The pepper company plans to expand its warehousing facility from 5,000 square feet to 15,000 square feet on its property in Westmoreland, a $54-million project to be funded from internal cash resources and a bank loan. Andrew now awaits approval from the Westmoreland Municipal Corporation to begin construction of the warehouse space, scheduled to start by year end.
The warehouse expansion will see the Gray’s plant increasing its overall space from 20,000 square feet to 30,000 square feet.
“Right now, we don’t have enough storage space, so we have been storing goods in a rental space in Kingston, but once we build that warehouse, we can store everything here, and the old warehouse that we have now can be utilised for something else, maybe to expand the factory because it’s a bit tight where we are now,” Andrew told the Financial Gleaner.
The warehouse project is part of a more expansive plan to grow the operation. Gray has a vision for the company to move into barrel-aged sauces, as a new revenue stream for the business.
“We want to do limited-edition sauces – five-year-old and 10-year-old products that are sold at a premium – but that’s when we have adequate raw material,” the managing director said.
He is also eyeing a second production line to increase output volumes by about 50 per cent.
The Gray’s portfolio of products includes the Gray’s-branded hot pepper sauce, fish and meat sauce, habanero sauce, scotch bonnet sauce, jerk sauce, and jerk seasoning.
The spice company also packages products for other brands under contract, including GraceKennedy.
Gray’s Pepper, which claims the title of largest sauce producer in Jamaica, has the capacity to produce roughly 50,000 bottles of sauces per day in three-, five-, six- and 12-ounce sizes. However, over the years, the company has complained of not being able to maximise production capacity, primarily because of the limited supply of peppers, and crime.
“Because of the crime problem, nobody wants to work late nights, and even for them to work late in the day, it’s an issue,” said Gray.
“If we didn’t have, a crime problem, the machinery that we have, we could do a double shift. Instead, we have to be making unnecessary investments in new equipment so that we can have more production done during the day. It’s not feasible for a company to only work an eight-hour shift,” he said.
The company’s need for a more consistent supply of raw materials was recently addressed when GraceKennedy, through its agricultural division, Grace Agro-Processors, partnered with the Ministry of Industry, Commerce, Agriculture and Fisheries last year to establish an agro park on 110 acres at Ridge Pen, St Elizabeth. The crops, which are slated for reaping next month, will plug the annual shortage in pepper supply usually experienced by manufacturers between December and April each season.
Additionally, Drew Gray has started a three-acre pilot West Indian red pepper farm in Whitehouse, Westmoreland, from which the raw material will be used to feed his three-year-old venture, Scotch Boyz Jamaica Limited, which packages a line of five-ounce sauces that has already found a market overseas in Canada.
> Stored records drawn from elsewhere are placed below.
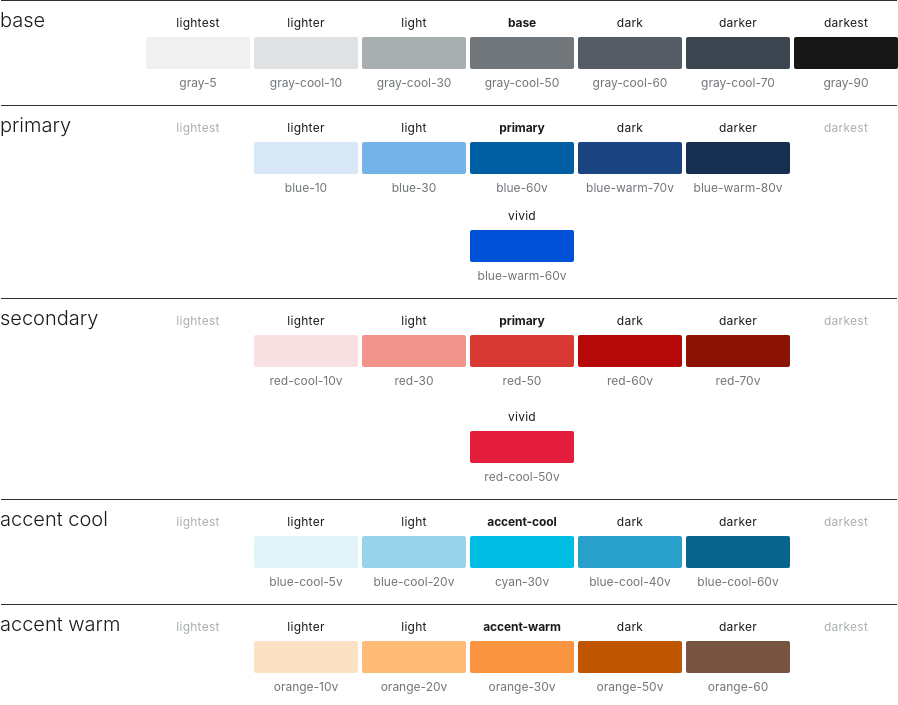
<!DOCTYPE html>
<html lang="en">
<head>
<meta charset="utf-8">
<title>Theme color palette</title>
<style>
:root {
  --ink: #1b1b1b;
  --rule: #2e2e2e;
  --token: #71767a;
  --unused: #a9aeb1;
  --gray-5: #f0f0f0; --gray-cool-10: #dfe1e2; --gray-cool-30: #a9aeb1; --gray-cool-50: #71767a;
  --gray-cool-60: #565c65; --gray-cool-70: #3d4551; --gray-90: #171717;
  --blue-10: #d9e8f6; --blue-30: #73b3e7; --blue-60v: #005ea2; --blue-warm-70v: #1a4480;
  --blue-warm-80v: #162e51; --blue-warm-60v: #0050d8;
  --red-cool-10v: #f8dfe2; --red-30: #f2938c; --red-50: #d83933; --red-60v: #b50909;
  --red-70v: #8b1303; --red-cool-50v: #e41d3d;
  --blue-cool-5v: #e1f3f8; --blue-cool-20v: #97d4ea; --cyan-30v: #00bde3;
  --blue-cool-40v: #28a0cb; --blue-cool-60v: #07648d;
  --orange-10v: #fce2c5; --orange-20v: #ffbc78; --orange-30v: #fa9441;
  --orange-50v: #c05600; --orange-60: #775540;
}
* { box-sizing: border-box; margin: 0; padding: 0; }
body {
  width: 898px; height: 705px; overflow: hidden; background: #fff; color: var(--ink);
  font-family: Inter, "Open Sans", sans-serif; font-size: 12px; line-height: 16px;
}
.family { display: grid; grid-template-columns: 146px 752px; height: 105px; position: relative; }
.family::before { content: ""; position: absolute; top: 0; left: 1px; right: 1px; height: 1px; background: var(--rule); }
.family.primary { height: 193px; --row-gap: 12px; }
.family.secondary { height: 201px; --row-gap: 20px; }
.family.last { height: 101px; }
h2 { padding-top: 8px; font-size: 20px; line-height: 24px; font-weight: 300; white-space: nowrap; }
.tones {
  display: grid; grid-template-columns: repeat(7, 104px); column-gap: 4px;
  row-gap: var(--row-gap, 0); align-content: start; padding-top: 15px; list-style: none;
}
.tone { display: flex; flex-direction: column; gap: 6px; height: 76px; text-align: center; white-space: nowrap; }
.grade { letter-spacing: .25px; }
strong.grade { font-weight: 700; letter-spacing: -.1px; }
.swatch { height: 32px; border-radius: 2px; background: var(--c); }
.token { color: var(--token); }
.unused { color: var(--unused); }
.vivid { grid-column: 4; }
</style>
</head>
<body>
<section class="family">
  <h2>base</h2>
  <ul class="tones">
    <li class="tone"><span class="grade">lightest</span><span class="swatch" style="--c:var(--gray-5)"></span><span class="token">gray-5</span></li>
    <li class="tone"><span class="grade">lighter</span><span class="swatch" style="--c:var(--gray-cool-10)"></span><span class="token">gray-cool-10</span></li>
    <li class="tone"><span class="grade">light</span><span class="swatch" style="--c:var(--gray-cool-30)"></span><span class="token">gray-cool-30</span></li>
    <li class="tone"><strong class="grade">base</strong><span class="swatch" style="--c:var(--gray-cool-50)"></span><span class="token">gray-cool-50</span></li>
    <li class="tone"><span class="grade">dark</span><span class="swatch" style="--c:var(--gray-cool-60)"></span><span class="token">gray-cool-60</span></li>
    <li class="tone"><span class="grade">darker</span><span class="swatch" style="--c:var(--gray-cool-70)"></span><span class="token">gray-cool-70</span></li>
    <li class="tone"><span class="grade">darkest</span><span class="swatch" style="--c:var(--gray-90)"></span><span class="token">gray-90</span></li>
  </ul>
</section>

<section class="family primary">
  <h2>primary</h2>
  <ul class="tones">
    <li class="tone unused"><span class="grade">lightest</span></li>
    <li class="tone"><span class="grade">lighter</span><span class="swatch" style="--c:var(--blue-10)"></span><span class="token">blue-10</span></li>
    <li class="tone"><span class="grade">light</span><span class="swatch" style="--c:var(--blue-30)"></span><span class="token">blue-30</span></li>
    <li class="tone"><strong class="grade">primary</strong><span class="swatch" style="--c:var(--blue-60v)"></span><span class="token">blue-60v</span></li>
    <li class="tone"><span class="grade">dark</span><span class="swatch" style="--c:var(--blue-warm-70v)"></span><span class="token">blue-warm-70v</span></li>
    <li class="tone"><span class="grade">darker</span><span class="swatch" style="--c:var(--blue-warm-80v)"></span><span class="token">blue-warm-80v</span></li>
    <li class="tone unused"><span class="grade">darkest</span></li>
    <li class="tone vivid"><span class="grade">vivid</span><span class="swatch" style="--c:var(--blue-warm-60v)"></span><span class="token">blue-warm-60v</span></li>
  </ul>
</section>

<section class="family secondary">
  <h2>secondary</h2>
  <ul class="tones">
    <li class="tone unused"><span class="grade">lightest</span></li>
    <li class="tone"><span class="grade">lighter</span><span class="swatch" style="--c:var(--red-cool-10v)"></span><span class="token">red-cool-10v</span></li>
    <li class="tone"><span class="grade">light</span><span class="swatch" style="--c:var(--red-30)"></span><span class="token">red-30</span></li>
    <li class="tone"><strong class="grade">primary</strong><span class="swatch" style="--c:var(--red-50)"></span><span class="token">red-50</span></li>
    <li class="tone"><span class="grade">dark</span><span class="swatch" style="--c:var(--red-60v)"></span><span class="token">red-60v</span></li>
    <li class="tone"><span class="grade">darker</span><span class="swatch" style="--c:var(--red-70v)"></span><span class="token">red-70v</span></li>
    <li class="tone unused"><span class="grade">darkest</span></li>
    <li class="tone vivid"><span class="grade">vivid</span><span class="swatch" style="--c:var(--red-cool-50v)"></span><span class="token">red-cool-50v</span></li>
  </ul>
</section>

<section class="family">
  <h2>accent cool</h2>
  <ul class="tones">
    <li class="tone unused"><span class="grade">lightest</span></li>
    <li class="tone"><span class="grade">lighter</span><span class="swatch" style="--c:var(--blue-cool-5v)"></span><span class="token">blue-cool-5v</span></li>
    <li class="tone"><span class="grade">light</span><span class="swatch" style="--c:var(--blue-cool-20v)"></span><span class="token">blue-cool-20v</span></li>
    <li class="tone"><strong class="grade">accent-cool</strong><span class="swatch" style="--c:var(--cyan-30v)"></span><span class="token">cyan-30v</span></li>
    <li class="tone"><span class="grade">dark</span><span class="swatch" style="--c:var(--blue-cool-40v)"></span><span class="token">blue-cool-40v</span></li>
    <li class="tone"><span class="grade">darker</span><span class="swatch" style="--c:var(--blue-cool-60v)"></span><span class="token">blue-cool-60v</span></li>
    <li class="tone unused"><span class="grade">darkest</span></li>
  </ul>
</section>

<section class="family last">
  <h2>accent warm</h2>
  <ul class="tones">
    <li class="tone unused"><span class="grade">lightest</span></li>
    <li class="tone"><span class="grade">lighter</span><span class="swatch" style="--c:var(--orange-10v)"></span><span class="token">orange-10v</span></li>
    <li class="tone"><span class="grade">light</span><span class="swatch" style="--c:var(--orange-20v)"></span><span class="token">orange-20v</span></li>
    <li class="tone"><strong class="grade">accent-warm</strong><span class="swatch" style="--c:var(--orange-30v)"></span><span class="token">orange-30v</span></li>
    <li class="tone"><span class="grade">dark</span><span class="swatch" style="--c:var(--orange-50v)"></span><span class="token">orange-50v</span></li>
    <li class="tone"><span class="grade">darker</span><span class="swatch" style="--c:var(--orange-60)"></span><span class="token">orange-60</span></li>
    <li class="tone unused"><span class="grade">darkest</span></li>
  </ul>
</section>
</body>
</html>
Its second shipment of sauces to Canada is planned for this week.
Scotch Boyz was created as a separate entity from Gray’s Pepper Products and currently has a co-packaging arrangement with Gray’s.
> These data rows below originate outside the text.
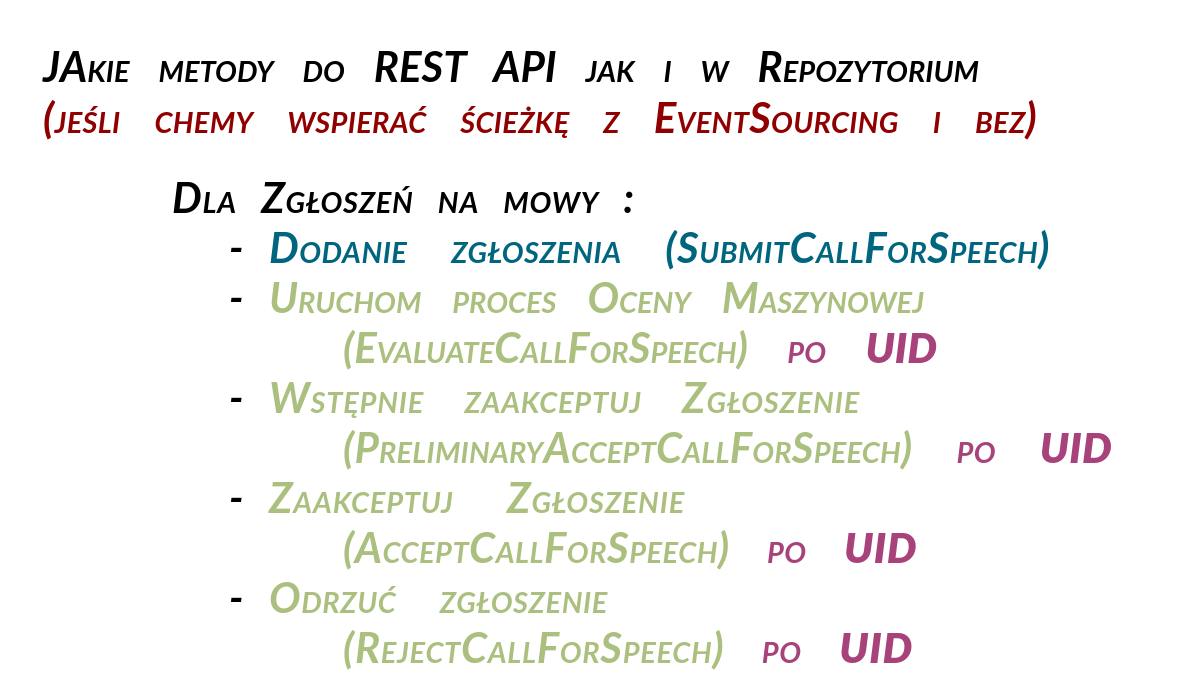
<!DOCTYPE html>
<html lang="pl">
<head>
<meta charset="utf-8">
<title>Metody REST API i Repozytorium</title>
<style>
:root {
  --paper: #ffffff;
  --ink: #000000;
  --red: #900000;
  --teal: #00667f;
  --green: #abbf7f;
  --purple: #a8427b;
}
* { box-sizing: border-box; margin: 0; padding: 0; }
html, body { width: 1200px; height: 675px; overflow: hidden; background: var(--paper); }
.slide {
  width: 1200px;
  height: 675px;
  padding: 41px 0 0 43px;
  overflow: hidden;
  color: var(--ink);
  font: italic 700 42px/50px Lato, "Open Sans", sans-serif;
  font-variant-caps: small-caps;
}
h1, h2 { font-size: inherit; font-weight: inherit; }
.line {
  display: block;
  width: var(--width);
  height: 50px;
  letter-spacing: var(--track, 0);
  text-align: justify;
  text-align-last: justify;
}
.heading { display: flex; flex-direction: column; gap: 1px; }
.note { color: var(--red); }
.methods { padding: 30px 0 0 129px; }
.methods ul { list-style: none; padding-left: 57px; }
.methods li { display: grid; grid-template-columns: 40px 1fr; }
.methods li::before { content: "-"; grid-row: 1; }
.methods .line { grid-column: 2; }
.command { margin-left: 74px; }
.add { color: var(--teal); }
.process { color: var(--green); }
.key { color: var(--purple); }
.key b { font-weight: 900; }
</style>
</head>
<body>
<main class="slide">
  <h1 class="heading">
    <span class="line" style="--width: 936px">JAkie metody do REST API jak i w Repozytorium</span>
    <span class="line note" style="--width: 994px; --track: .3px">(jeśli chemy wspierać ścieżkę z EventSourcing i bez)</span>
  </h1>
  <section class="methods">
    <h2 class="line" style="--width: 463px; --track: .8px">Dla Zgłoszeń na mowy :</h2>
    <ul>
      <li class="item">
        <span class="line add" style="--width: 781px; --track: .5px">Dodanie zgłoszenia (SubmitCallForSpeech)</span>
      </li>
      <li class="item">
        <span class="line process" style="--width: 655px">Uruchom proces Oceny Maszynowej</span>
        <span class="line process command" style="--width: 594px">(EvaluateCallForSpeech) <span class="key">po <b>UID</b></span></span>
      </li>
      <li class="item">
        <span class="line process" style="--width: 591px; --track: .8px">Wstępnie zaakceptuj Zgłoszenie</span>
        <span class="line process command" style="--width: 769px; --track: .2px">(PreliminaryAcceptCallForSpeech) <span class="key">po <b>UID</b></span></span>
      </li>
      <li class="item">
        <span class="line process" style="--width: 416px; --track: .8px">Zaakceptuj Zgłoszenie</span>
        <span class="line process command" style="--width: 574px; --track: .5px">(AcceptCallForSpeech) <span class="key">po <b>UID</b></span></span>
      </li>
      <li class="item">
        <span class="line process" style="--width: 339px; --track: .6px">Odrzuć zgłoszenie</span>
        <span class="line process command" style="--width: 570px; --track: .7px">(RejectCallForSpeech) <span class="key">po <b>UID</b></span></span>
      </li>
    </ul>
  </section>
</main>
</body>
</html>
Drew, a 29-year-old graduate of McMaster University in Ontario, Canada, was employed in the Canadian banking sector for four years before returning home to assist his father with the business. He currently holds the post of general manager of Gray’s Pepper but saw the opportunity to create his own legacy during his stay in Canada.
“One of the main problems I found in Canada is that I just couldn’t find fresh produce. So leveraging Gray’s Pepper Products’ relationship with GraceKennedy, we came up with an arrangement where the sauces would be produced by Scotch Boyz and marketed through GraceKennedy,” Drew told the Financial Gleaner.
He said Scotch Boyz is jointly owned by himself, as majority shareholder, and his childhood friend, Neil Hudson.